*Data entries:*
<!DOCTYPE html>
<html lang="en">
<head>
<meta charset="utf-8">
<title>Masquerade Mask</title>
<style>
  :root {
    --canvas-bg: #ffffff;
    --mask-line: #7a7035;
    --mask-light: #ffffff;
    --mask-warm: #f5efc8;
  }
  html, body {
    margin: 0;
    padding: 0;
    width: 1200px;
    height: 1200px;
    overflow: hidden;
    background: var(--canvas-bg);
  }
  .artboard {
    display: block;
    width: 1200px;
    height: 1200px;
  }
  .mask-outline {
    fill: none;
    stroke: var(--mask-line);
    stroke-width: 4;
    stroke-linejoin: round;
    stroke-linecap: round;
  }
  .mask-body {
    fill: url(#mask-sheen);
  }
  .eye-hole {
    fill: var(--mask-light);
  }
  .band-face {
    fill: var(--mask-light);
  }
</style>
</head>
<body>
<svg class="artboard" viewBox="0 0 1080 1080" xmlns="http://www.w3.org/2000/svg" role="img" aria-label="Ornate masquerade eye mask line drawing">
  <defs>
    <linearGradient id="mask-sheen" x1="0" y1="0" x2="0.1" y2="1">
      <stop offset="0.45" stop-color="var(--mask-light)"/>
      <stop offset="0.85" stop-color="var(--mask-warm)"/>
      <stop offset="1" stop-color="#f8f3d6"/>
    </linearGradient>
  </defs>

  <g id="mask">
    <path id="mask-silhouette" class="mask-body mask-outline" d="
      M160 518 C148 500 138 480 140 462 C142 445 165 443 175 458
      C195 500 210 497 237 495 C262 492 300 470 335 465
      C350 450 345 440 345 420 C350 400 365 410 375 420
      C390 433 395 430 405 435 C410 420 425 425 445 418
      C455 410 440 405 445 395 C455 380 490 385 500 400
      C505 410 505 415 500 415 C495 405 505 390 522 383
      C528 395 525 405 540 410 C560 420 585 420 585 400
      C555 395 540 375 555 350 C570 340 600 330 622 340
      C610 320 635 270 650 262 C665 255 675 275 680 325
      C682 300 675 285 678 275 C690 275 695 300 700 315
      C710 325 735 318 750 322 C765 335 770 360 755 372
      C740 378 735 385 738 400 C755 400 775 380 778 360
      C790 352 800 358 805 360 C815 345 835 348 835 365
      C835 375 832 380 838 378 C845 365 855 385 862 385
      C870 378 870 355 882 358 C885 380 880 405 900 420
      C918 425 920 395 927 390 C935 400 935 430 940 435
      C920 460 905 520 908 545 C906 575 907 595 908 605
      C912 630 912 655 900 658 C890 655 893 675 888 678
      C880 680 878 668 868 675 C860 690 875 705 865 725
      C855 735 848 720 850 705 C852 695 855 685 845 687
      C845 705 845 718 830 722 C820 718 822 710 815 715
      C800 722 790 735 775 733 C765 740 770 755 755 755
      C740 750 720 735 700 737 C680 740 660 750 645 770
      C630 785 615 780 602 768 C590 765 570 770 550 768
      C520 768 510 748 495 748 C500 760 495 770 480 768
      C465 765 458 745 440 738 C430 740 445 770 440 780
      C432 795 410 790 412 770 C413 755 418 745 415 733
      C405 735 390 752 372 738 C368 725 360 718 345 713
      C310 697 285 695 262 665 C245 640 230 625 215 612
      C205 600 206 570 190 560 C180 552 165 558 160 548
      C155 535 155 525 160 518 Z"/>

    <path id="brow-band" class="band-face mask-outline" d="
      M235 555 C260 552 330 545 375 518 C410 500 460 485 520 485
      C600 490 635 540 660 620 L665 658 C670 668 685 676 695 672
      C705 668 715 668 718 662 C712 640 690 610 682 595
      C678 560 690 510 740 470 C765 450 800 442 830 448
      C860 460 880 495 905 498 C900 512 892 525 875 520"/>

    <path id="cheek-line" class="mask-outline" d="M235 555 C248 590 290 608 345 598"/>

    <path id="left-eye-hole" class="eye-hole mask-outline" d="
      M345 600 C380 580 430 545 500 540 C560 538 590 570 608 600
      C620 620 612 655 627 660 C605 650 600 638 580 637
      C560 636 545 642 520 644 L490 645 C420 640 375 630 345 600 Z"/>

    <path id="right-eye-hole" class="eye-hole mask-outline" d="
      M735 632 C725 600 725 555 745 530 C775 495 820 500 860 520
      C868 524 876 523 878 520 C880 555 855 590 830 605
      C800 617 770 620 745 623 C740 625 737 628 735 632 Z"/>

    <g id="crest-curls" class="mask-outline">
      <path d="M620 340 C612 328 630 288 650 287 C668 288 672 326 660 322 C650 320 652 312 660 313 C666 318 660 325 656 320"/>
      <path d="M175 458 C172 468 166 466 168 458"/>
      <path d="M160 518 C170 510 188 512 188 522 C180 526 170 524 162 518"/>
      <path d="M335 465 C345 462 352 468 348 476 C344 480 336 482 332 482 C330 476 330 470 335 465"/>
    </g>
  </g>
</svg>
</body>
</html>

*Instructions for the task:*
From start to finish, retype the records above with complete accuracy.

*Task output:*
<!DOCTYPE html>
<html lang="en">
<head>
<meta charset="utf-8">
<title>Masquerade Mask</title>
<style>
  :root {
    --canvas-bg: #ffffff;
    --mask-line: #7a7035;
    --mask-light: #ffffff;
    --mask-warm: #f5efc8;
  }
  html, body {
    margin: 0;
    padding: 0;
    width: 1200px;
    height: 1200px;
    overflow: hidden;
    background: var(--canvas-bg);
  }
  .artboard {
    display: block;
    width: 1200px;
    height: 1200px;
  }
  .mask-outline {
    fill: none;
    stroke: var(--mask-line);
    stroke-width: 4;
    stroke-linejoin: round;
    stroke-linecap: round;
  }
  .mask-body {
    fill: url(#mask-sheen);
  }
  .eye-hole {
    fill: var(--mask-light);
  }
  .band-face {
    fill: var(--mask-light);
  }
</style>
</head>
<body>
<svg class="artboard" viewBox="0 0 1080 1080" xmlns="http://www.w3.org/2000/svg" role="img" aria-label="Ornate masquerade eye mask line drawing">
  <defs>
    <linearGradient id="mask-sheen" x1="0" y1="0" x2="0.1" y2="1">
      <stop offset="0.45" stop-color="var(--mask-light)"/>
      <stop offset="0.85" stop-color="var(--mask-warm)"/>
      <stop offset="1" stop-color="#f8f3d6"/>
    </linearGradient>
  </defs>

  <g id="mask">
    <path id="mask-silhouette" class="mask-body mask-outline" d="
      M160 518 C148 500 138 480 140 462 C142 445 165 443 175 458
      C195 500 210 497 237 495 C262 492 300 470 335 465
      C350 450 345 440 345 420 C350 400 365 410 375 420
      C390 433 395 430 405 435 C410 420 425 425 445 418
      C455 410 440 405 445 395 C455 380 490 385 500 400
      C505 410 505 415 500 415 C495 405 505 390 522 383
      C528 395 525 405 540 410 C560 420 585 420 585 400
      C555 395 540 375 555 350 C570 340 600 330 622 340
      C610 320 635 270 650 262 C665 255 675 275 680 325
      C682 300 675 285 678 275 C690 275 695 300 700 315
      C710 325 735 318 750 322 C765 335 770 360 755 372
      C740 378 735 385 738 400 C755 400 775 380 778 360
      C790 352 800 358 805 360 C815 345 835 348 835 365
      C835 375 832 380 838 378 C845 365 855 385 862 385
      C870 378 870 355 882 358 C885 380 880 405 900 420
      C918 425 920 395 927 390 C935 400 935 430 940 435
      C920 460 905 520 908 545 C906 575 907 595 908 605
      C912 630 912 655 900 658 C890 655 893 675 888 678
      C880 680 878 668 868 675 C860 690 875 705 865 725
      C855 735 848 720 850 705 C852 695 855 685 845 687
      C845 705 845 718 830 722 C820 718 822 710 815 715
      C800 722 790 735 775 733 C765 740 770 755 755 755
      C740 750 720 735 700 737 C680 740 660 750 645 770
      C630 785 615 780 602 768 C590 765 570 770 550 768
      C520 768 510 748 495 748 C500 760 495 770 480 768
      C465 765 458 745 440 738 C430 740 445 770 440 780
      C432 795 410 790 412 770 C413 755 418 745 415 733
      C405 735 390 752 372 738 C368 725 360 718 345 713
      C310 697 285 695 262 665 C245 640 230 625 215 612
      C205 600 206 570 190 560 C180 552 165 558 160 548
      C155 535 155 525 160 518 Z"/>

    <path id="brow-band" class="band-face mask-outline" d="
      M235 555 C260 552 330 545 375 518 C410 500 460 485 520 485
      C600 490 635 540 660 620 L665 658 C670 668 685 676 695 672
      C705 668 715 668 718 662 C712 640 690 610 682 595
      C678 560 690 510 740 470 C765 450 800 442 830 448
      C860 460 880 495 905 498 C900 512 892 525 875 520"/>

    <path id="cheek-line" class="mask-outline" d="M235 555 C248 590 290 608 345 598"/>

    <path id="left-eye-hole" class="eye-hole mask-outline" d="
      M345 600 C380 580 430 545 500 540 C560 538 590 570 608 600
      C620 620 612 655 627 660 C605 650 600 638 580 637
      C560 636 545 642 520 644 L490 645 C420 640 375 630 345 600 Z"/>

    <path id="right-eye-hole" class="eye-hole mask-outline" d="
      M735 632 C725 600 725 555 745 530 C775 495 820 500 860 520
      C868 524 876 523 878 520 C880 555 855 590 830 605
      C800 617 770 620 745 623 C740 625 737 628 735 632 Z"/>

    <g id="crest-curls" class="mask-outline">
      <path d="M620 340 C612 328 630 288 650 287 C668 288 672 326 660 322 C650 320 652 312 660 313 C666 318 660 325 656 320"/>
      <path d="M175 458 C172 468 166 466 168 458"/>
      <path d="M160 518 C170 510 188 512 188 522 C180 526 170 524 162 518"/>
      <path d="M335 465 C345 462 352 468 348 476 C344 480 336 482 332 482 C330 476 330 470 335 465"/>
    </g>
  </g>
</svg>
</body>
</html>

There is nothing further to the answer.